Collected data
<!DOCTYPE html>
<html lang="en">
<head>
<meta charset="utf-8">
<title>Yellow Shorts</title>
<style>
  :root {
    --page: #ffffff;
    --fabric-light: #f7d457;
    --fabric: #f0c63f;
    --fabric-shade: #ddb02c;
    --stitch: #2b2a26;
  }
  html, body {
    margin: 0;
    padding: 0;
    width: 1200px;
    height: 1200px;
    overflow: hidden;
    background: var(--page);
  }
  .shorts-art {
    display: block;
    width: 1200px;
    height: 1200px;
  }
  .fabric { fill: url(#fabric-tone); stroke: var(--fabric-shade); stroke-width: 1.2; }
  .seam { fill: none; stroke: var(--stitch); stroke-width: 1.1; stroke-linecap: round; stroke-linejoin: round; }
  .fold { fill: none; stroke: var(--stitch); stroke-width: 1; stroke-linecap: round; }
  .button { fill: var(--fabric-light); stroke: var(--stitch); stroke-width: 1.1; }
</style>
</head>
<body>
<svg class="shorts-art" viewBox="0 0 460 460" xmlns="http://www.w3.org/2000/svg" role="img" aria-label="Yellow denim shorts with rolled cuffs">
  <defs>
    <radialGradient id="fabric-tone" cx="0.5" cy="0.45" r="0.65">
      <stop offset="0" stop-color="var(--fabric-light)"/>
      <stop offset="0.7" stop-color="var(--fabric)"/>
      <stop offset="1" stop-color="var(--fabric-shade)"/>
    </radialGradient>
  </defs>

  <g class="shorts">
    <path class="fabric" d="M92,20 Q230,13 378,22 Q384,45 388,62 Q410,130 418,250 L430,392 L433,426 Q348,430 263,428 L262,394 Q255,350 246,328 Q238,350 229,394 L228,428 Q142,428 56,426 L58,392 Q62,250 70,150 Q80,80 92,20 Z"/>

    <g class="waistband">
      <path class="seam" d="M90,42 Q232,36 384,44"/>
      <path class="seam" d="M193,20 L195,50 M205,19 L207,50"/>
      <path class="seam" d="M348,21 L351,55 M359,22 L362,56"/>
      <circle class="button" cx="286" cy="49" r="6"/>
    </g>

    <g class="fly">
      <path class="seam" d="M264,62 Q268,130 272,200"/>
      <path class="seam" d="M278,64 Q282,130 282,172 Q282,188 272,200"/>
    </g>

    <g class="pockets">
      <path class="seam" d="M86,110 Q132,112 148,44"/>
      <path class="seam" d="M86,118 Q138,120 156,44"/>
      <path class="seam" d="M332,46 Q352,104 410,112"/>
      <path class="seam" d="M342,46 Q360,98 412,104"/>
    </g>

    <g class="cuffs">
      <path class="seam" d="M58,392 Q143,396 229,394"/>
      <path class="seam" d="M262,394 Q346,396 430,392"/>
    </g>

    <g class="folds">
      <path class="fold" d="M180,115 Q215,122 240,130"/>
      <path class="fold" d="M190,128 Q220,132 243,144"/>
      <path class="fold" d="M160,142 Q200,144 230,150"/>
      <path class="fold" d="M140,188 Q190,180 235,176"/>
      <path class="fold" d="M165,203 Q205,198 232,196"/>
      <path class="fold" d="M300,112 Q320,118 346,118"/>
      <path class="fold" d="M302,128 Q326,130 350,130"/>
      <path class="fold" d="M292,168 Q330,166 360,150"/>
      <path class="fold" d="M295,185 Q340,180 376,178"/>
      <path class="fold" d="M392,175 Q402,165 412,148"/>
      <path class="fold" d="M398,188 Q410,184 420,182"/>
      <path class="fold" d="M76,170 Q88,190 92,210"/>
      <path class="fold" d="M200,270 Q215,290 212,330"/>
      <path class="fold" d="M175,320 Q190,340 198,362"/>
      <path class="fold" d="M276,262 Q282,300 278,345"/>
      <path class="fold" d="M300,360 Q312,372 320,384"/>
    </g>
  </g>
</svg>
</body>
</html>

==

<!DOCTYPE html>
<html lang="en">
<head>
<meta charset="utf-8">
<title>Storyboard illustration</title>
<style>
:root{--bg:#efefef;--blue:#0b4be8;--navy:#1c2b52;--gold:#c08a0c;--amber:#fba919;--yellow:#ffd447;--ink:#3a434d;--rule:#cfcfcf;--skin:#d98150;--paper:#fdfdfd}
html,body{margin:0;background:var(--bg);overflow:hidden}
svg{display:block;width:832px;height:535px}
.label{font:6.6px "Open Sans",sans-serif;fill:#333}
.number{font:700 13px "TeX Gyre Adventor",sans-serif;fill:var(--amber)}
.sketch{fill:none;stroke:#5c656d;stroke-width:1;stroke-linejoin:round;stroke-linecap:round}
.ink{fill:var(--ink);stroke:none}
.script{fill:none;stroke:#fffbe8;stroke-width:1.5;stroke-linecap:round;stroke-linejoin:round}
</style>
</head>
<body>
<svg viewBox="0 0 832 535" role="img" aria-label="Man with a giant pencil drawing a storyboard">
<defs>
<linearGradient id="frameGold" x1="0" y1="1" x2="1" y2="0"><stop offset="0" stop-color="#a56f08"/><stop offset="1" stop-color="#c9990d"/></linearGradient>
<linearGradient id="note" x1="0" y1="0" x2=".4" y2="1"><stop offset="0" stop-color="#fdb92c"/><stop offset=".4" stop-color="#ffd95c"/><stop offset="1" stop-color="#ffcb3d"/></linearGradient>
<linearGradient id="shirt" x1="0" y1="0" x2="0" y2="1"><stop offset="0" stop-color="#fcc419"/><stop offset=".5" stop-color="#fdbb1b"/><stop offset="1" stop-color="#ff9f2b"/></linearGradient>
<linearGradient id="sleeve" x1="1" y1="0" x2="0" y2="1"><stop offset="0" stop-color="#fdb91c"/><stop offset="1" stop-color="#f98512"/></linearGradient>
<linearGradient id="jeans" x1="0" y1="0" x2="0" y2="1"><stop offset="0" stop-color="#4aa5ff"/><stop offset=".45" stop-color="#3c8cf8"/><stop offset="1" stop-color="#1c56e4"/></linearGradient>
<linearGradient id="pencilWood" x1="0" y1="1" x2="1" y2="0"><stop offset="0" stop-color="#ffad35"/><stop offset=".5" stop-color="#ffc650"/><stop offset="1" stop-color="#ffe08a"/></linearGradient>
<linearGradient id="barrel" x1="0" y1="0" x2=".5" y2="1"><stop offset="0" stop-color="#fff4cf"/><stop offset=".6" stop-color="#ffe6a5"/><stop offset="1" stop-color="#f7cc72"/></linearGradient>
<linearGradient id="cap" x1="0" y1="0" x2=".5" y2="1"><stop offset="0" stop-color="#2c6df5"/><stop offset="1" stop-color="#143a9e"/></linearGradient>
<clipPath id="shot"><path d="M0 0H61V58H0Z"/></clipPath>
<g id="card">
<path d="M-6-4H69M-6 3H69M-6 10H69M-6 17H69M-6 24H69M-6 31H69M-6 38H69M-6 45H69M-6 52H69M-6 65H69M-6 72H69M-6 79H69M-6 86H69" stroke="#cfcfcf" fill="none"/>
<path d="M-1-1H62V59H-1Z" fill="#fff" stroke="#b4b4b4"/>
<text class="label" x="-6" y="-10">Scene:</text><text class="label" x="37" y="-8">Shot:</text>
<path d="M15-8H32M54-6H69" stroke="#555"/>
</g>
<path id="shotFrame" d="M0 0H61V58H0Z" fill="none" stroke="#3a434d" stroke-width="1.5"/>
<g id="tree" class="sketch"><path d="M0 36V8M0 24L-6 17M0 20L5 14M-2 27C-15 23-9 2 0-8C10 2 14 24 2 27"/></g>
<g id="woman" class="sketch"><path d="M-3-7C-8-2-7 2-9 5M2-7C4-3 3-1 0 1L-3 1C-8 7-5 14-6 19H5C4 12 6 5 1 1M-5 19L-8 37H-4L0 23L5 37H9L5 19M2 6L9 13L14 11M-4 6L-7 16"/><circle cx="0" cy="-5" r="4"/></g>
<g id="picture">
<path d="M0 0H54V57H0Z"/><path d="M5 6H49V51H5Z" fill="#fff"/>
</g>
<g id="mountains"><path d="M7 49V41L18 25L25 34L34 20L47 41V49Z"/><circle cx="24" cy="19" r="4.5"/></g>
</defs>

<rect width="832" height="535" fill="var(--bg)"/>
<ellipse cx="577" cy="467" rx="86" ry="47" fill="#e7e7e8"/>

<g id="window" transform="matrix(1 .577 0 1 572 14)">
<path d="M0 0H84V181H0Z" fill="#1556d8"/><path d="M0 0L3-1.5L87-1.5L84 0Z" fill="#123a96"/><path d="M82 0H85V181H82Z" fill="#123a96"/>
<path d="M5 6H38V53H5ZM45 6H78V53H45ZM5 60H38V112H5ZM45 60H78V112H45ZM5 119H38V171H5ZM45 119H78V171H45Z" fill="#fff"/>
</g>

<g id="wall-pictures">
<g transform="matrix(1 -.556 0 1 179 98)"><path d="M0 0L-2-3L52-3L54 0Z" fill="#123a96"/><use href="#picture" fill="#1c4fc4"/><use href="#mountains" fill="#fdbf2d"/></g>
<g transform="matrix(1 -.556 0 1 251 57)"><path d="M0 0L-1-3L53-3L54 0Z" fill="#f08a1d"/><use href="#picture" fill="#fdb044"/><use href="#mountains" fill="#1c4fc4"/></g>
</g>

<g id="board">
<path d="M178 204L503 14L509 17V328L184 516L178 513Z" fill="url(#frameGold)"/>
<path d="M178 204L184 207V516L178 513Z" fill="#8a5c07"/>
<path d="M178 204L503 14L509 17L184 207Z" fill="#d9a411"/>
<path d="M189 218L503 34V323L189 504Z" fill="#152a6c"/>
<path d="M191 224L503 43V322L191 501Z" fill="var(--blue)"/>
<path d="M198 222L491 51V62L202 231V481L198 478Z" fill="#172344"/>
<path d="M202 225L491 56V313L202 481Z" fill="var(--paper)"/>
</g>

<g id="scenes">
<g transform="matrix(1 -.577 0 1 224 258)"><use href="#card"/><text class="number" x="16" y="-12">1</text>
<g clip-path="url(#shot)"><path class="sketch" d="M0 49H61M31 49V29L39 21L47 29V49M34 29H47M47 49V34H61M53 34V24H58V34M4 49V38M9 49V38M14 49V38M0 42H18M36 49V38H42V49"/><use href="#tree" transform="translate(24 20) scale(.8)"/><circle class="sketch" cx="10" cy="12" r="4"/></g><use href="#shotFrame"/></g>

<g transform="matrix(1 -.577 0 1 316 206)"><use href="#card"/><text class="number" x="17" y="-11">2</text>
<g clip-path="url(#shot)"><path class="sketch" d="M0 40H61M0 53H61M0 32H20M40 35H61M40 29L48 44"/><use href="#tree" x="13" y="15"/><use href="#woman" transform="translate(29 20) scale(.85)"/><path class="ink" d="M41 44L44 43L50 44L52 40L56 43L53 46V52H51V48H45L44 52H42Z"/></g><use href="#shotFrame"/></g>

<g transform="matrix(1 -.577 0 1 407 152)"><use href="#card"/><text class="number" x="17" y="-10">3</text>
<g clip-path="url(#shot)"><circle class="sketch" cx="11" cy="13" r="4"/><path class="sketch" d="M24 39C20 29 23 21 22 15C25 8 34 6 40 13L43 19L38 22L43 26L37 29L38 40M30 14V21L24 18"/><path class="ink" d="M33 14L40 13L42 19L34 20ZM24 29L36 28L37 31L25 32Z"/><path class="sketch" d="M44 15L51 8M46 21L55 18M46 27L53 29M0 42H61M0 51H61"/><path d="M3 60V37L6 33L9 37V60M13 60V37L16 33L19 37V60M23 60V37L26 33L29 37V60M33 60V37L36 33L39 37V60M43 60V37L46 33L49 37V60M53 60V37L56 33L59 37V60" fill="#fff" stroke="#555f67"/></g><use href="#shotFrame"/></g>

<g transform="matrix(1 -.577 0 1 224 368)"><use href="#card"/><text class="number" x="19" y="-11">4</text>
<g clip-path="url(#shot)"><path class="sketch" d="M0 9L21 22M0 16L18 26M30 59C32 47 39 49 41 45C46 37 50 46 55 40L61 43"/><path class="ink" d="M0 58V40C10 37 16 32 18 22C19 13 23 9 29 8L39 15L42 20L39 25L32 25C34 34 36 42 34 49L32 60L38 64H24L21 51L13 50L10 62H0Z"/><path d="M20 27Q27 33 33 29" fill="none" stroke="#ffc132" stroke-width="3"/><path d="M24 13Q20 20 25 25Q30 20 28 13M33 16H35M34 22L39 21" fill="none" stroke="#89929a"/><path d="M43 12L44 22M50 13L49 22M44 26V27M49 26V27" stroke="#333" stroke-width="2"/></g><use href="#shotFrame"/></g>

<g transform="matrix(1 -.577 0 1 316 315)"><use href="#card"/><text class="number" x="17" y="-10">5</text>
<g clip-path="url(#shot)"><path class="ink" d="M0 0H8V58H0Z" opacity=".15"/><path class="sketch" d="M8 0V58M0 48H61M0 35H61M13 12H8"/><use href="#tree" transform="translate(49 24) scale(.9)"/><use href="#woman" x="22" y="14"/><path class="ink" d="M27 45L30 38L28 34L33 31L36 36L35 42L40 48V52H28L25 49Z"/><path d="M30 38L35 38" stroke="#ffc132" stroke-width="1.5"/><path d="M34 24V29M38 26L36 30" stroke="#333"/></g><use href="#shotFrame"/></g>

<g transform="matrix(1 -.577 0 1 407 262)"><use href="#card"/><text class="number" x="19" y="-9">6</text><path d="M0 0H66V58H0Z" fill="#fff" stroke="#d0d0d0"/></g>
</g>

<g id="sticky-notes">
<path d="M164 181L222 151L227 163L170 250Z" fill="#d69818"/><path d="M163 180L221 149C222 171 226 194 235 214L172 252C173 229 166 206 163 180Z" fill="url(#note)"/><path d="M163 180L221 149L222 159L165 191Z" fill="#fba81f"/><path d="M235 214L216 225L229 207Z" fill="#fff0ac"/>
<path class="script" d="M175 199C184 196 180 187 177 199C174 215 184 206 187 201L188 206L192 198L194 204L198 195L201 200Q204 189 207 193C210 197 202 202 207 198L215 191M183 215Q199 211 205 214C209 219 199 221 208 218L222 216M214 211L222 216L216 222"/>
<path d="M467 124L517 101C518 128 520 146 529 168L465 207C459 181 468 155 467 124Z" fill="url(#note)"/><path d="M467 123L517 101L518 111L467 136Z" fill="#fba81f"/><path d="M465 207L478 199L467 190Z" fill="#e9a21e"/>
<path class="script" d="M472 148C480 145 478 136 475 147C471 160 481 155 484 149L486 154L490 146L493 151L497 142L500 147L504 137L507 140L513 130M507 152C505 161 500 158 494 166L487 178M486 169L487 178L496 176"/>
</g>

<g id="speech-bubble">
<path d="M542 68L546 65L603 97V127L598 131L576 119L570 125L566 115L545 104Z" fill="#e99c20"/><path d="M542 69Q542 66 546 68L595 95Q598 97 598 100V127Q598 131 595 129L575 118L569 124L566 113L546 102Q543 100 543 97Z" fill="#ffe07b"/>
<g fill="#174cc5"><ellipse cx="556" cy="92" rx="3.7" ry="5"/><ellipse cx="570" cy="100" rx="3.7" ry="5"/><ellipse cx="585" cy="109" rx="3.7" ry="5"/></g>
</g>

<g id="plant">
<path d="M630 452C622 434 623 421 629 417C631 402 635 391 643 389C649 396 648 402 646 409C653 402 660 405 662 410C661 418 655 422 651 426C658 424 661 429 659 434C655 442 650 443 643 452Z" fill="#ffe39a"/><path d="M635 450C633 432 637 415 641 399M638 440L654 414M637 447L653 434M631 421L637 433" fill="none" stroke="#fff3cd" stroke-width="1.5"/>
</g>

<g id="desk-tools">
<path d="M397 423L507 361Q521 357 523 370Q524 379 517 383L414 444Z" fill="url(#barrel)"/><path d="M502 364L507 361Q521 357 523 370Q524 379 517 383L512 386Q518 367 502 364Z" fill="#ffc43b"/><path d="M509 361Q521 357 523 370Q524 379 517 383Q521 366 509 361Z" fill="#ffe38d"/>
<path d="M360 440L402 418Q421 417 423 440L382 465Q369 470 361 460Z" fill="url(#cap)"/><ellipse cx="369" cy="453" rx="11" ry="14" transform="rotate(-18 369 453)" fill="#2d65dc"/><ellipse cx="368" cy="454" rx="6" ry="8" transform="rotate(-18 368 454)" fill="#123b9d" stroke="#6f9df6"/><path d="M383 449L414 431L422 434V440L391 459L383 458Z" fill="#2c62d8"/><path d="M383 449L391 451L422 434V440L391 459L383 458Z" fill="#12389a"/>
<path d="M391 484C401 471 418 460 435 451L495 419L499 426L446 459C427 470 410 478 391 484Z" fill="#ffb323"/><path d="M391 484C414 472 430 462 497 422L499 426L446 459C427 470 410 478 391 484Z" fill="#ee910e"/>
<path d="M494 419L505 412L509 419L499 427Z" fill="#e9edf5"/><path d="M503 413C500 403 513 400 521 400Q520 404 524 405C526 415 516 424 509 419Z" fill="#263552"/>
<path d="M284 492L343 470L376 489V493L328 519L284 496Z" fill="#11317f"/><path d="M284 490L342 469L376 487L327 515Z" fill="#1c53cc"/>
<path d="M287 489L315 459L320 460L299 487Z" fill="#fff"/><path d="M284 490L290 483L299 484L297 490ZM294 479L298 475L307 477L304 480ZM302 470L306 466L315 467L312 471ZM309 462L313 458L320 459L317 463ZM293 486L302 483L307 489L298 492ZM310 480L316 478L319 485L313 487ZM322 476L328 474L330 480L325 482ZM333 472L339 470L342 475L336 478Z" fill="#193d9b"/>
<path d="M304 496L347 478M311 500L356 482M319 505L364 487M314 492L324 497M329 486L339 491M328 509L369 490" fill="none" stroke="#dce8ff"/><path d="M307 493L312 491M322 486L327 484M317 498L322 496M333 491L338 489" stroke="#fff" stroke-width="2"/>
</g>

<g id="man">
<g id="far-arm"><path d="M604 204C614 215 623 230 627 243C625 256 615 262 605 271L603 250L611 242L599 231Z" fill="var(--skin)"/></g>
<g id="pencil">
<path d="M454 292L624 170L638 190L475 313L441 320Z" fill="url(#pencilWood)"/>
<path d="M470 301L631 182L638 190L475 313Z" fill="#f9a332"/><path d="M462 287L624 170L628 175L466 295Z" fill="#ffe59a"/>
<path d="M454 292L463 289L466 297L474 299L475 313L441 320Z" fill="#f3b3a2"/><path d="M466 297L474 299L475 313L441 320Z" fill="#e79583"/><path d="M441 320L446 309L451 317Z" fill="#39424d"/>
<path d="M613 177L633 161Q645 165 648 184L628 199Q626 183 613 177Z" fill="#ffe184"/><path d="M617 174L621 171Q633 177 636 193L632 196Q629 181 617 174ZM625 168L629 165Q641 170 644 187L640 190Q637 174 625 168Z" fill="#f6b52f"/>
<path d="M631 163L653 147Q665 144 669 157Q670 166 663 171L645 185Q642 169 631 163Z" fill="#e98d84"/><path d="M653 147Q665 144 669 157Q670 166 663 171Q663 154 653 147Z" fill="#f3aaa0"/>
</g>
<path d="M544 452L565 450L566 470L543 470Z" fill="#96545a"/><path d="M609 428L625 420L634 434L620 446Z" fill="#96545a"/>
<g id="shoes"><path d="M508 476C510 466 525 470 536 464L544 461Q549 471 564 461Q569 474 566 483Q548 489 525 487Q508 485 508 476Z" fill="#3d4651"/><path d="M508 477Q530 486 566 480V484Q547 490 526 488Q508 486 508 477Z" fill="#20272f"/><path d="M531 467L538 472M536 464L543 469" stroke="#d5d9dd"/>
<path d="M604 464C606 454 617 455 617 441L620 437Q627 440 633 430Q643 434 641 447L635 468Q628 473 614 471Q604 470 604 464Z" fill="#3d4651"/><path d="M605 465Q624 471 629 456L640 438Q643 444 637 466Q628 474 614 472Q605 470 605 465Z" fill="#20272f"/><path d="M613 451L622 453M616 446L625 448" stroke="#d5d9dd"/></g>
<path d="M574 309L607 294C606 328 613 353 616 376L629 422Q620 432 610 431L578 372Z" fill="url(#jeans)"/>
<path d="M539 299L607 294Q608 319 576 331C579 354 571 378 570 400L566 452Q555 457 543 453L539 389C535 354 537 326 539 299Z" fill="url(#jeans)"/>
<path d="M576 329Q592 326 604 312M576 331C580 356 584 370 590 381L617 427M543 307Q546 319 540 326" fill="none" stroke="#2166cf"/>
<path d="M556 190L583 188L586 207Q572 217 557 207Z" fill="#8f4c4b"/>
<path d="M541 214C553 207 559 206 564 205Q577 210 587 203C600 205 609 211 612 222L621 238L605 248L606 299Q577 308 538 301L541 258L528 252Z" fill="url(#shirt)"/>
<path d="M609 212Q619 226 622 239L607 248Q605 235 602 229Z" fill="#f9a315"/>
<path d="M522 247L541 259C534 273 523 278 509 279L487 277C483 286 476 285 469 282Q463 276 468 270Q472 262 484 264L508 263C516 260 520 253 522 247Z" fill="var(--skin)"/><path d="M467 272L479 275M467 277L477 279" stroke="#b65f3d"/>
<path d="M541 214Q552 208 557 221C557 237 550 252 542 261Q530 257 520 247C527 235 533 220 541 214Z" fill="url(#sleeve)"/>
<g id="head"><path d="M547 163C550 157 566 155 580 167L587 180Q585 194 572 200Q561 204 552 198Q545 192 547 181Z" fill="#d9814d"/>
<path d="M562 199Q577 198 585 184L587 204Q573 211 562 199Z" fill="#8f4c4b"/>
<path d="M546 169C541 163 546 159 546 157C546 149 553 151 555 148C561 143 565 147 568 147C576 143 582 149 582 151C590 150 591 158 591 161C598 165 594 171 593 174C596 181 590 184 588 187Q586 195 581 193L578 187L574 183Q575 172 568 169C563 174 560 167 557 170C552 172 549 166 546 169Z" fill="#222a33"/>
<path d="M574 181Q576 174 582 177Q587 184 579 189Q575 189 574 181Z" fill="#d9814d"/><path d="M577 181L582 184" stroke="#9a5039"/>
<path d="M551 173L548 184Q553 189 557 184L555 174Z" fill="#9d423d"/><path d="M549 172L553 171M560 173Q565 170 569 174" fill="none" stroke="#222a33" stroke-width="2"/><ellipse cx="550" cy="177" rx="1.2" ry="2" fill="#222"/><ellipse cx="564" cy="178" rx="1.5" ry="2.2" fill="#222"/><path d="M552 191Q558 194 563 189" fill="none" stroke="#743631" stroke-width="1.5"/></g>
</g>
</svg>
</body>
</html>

## Work instructions
In the records above, how many lines hold the string "light"? Only the number should be given.

## Result of this exercise
3